#### Directions for this task:
Find and copy the lines in the records beneath this task that contain the word "offset".
--- Source records Enclosed Below ---
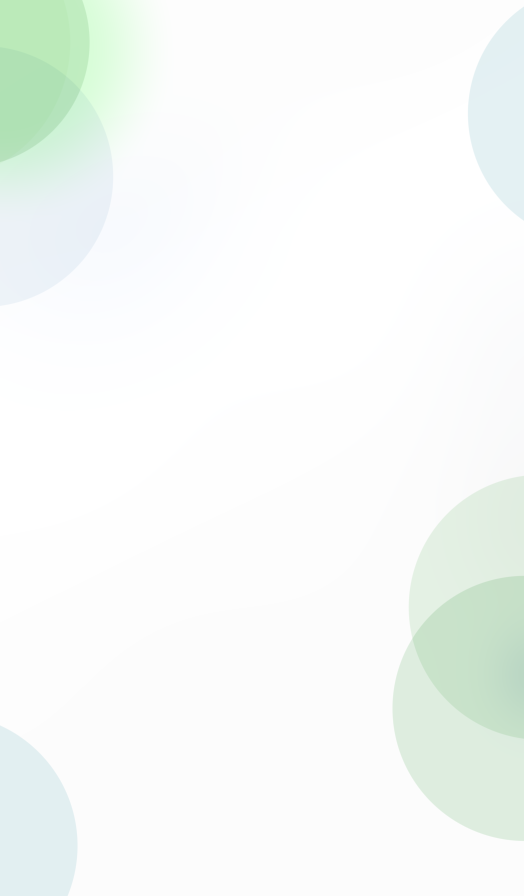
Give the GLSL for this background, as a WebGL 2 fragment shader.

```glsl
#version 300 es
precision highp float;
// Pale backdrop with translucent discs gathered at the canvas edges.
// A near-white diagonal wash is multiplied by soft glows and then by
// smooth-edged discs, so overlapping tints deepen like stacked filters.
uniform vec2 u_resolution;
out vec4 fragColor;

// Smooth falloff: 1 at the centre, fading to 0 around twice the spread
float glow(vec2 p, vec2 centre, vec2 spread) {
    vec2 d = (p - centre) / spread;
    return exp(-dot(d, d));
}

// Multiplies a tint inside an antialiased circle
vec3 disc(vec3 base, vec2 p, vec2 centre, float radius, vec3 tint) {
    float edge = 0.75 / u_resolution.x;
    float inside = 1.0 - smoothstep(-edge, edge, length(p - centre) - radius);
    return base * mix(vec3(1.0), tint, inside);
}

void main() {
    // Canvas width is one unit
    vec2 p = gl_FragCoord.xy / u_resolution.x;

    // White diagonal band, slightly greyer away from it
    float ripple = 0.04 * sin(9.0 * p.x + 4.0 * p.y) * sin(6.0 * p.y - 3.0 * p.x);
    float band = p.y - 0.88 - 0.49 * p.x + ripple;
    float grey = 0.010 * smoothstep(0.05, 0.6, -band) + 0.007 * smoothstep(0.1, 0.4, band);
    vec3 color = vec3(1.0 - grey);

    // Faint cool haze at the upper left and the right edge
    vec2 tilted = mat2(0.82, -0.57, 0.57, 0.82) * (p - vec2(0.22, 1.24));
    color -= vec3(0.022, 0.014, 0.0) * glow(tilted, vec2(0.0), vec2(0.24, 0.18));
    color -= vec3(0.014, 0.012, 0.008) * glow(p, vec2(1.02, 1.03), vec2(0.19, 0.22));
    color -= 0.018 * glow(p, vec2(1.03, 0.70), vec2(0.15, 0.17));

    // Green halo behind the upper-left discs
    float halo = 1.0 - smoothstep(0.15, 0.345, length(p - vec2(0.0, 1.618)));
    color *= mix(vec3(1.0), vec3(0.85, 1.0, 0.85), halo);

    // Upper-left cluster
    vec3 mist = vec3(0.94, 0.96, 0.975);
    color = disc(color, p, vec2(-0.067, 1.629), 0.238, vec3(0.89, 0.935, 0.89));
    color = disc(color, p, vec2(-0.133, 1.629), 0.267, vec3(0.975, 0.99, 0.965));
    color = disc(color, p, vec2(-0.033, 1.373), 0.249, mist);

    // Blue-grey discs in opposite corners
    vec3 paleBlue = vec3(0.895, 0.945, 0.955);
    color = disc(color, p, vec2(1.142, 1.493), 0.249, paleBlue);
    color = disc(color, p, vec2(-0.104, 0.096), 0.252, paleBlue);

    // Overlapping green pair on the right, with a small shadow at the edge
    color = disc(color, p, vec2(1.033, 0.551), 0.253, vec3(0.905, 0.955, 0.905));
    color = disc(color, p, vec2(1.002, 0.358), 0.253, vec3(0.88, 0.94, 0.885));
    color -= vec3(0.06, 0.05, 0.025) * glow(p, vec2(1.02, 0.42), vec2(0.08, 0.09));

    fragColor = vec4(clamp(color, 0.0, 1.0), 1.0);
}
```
--- End of Enclosed Source records ---
--- Source records Enclosed Below ---
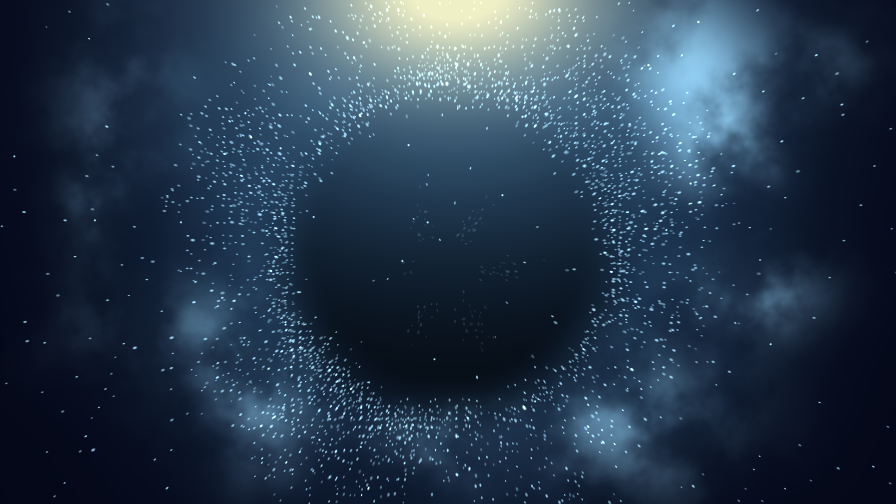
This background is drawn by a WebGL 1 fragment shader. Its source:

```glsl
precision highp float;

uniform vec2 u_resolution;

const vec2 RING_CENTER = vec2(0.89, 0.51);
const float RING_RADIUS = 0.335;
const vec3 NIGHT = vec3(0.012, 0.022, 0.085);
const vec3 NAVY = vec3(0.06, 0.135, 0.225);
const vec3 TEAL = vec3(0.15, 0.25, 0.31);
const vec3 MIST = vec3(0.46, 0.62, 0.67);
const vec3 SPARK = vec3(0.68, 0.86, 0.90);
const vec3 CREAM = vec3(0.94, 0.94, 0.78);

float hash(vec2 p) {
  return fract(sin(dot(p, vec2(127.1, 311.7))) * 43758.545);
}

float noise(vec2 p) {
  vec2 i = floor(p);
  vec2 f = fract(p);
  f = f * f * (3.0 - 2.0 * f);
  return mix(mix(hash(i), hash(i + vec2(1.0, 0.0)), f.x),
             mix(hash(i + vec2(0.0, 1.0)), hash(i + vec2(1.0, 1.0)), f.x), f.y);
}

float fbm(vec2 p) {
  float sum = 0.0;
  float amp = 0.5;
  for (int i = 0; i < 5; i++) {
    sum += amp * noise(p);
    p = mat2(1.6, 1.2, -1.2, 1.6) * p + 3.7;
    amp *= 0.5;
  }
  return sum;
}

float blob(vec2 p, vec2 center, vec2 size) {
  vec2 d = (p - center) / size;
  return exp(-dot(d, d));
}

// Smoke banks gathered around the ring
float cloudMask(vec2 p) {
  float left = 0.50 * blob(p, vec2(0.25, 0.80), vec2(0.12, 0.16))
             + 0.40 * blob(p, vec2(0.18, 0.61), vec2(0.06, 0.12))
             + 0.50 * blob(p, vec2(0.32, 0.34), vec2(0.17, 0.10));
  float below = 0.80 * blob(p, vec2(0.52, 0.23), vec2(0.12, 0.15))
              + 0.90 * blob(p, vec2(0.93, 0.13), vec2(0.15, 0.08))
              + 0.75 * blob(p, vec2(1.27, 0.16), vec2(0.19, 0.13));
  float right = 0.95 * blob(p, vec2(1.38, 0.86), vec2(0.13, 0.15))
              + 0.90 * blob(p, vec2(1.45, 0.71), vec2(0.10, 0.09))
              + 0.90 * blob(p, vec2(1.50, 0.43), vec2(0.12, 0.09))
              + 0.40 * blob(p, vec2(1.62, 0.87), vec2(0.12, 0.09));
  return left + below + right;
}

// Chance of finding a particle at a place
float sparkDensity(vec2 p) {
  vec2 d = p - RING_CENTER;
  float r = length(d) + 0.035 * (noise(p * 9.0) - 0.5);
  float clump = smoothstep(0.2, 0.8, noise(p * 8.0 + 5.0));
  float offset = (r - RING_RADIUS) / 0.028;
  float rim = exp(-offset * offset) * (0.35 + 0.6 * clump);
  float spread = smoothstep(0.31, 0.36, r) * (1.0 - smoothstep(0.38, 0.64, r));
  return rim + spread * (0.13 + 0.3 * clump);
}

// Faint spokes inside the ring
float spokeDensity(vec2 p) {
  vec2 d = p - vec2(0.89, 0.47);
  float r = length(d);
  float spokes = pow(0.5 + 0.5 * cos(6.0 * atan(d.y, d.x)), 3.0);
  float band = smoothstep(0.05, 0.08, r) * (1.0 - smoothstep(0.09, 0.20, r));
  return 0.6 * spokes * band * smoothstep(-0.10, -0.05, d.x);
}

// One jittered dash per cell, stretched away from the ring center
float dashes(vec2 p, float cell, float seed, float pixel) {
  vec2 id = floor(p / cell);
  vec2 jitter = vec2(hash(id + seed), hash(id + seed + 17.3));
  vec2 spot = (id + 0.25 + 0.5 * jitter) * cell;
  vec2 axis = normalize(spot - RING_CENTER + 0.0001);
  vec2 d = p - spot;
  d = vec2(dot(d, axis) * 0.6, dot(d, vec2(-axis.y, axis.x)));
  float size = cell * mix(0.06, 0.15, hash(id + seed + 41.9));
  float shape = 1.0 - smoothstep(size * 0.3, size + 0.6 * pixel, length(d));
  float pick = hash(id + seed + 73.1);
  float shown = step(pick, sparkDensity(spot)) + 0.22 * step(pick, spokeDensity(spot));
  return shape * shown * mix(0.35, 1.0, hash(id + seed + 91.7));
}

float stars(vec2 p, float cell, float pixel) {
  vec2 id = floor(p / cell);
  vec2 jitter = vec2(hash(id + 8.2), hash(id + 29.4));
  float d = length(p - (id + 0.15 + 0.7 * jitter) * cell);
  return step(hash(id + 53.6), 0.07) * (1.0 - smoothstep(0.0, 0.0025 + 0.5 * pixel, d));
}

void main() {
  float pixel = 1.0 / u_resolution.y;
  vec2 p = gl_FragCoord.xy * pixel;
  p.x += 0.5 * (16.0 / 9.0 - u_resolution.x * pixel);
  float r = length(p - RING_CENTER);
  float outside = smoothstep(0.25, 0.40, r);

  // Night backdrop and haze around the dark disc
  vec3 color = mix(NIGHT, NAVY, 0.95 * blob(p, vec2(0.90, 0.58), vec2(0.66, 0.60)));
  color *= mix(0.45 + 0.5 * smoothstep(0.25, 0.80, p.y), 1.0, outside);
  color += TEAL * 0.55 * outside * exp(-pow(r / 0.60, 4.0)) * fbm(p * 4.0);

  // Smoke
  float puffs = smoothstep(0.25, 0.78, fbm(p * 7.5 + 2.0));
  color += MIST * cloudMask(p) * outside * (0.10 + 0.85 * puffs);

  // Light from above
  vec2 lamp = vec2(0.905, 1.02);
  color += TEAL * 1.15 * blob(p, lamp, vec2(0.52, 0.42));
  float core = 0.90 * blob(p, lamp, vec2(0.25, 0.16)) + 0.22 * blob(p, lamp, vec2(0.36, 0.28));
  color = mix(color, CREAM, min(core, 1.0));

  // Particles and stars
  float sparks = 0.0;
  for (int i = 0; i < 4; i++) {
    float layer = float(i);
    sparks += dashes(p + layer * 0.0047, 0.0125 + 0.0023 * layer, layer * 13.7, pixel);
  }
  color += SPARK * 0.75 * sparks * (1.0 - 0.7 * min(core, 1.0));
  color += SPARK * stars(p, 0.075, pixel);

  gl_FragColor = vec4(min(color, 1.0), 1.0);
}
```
--- End of Enclosed Source records ---
#### Written answer:
  float offset = (r - RING_RADIUS) / 0.028;
  float rim = exp(-offset * offset) * (0.35 + 0.6 * clump);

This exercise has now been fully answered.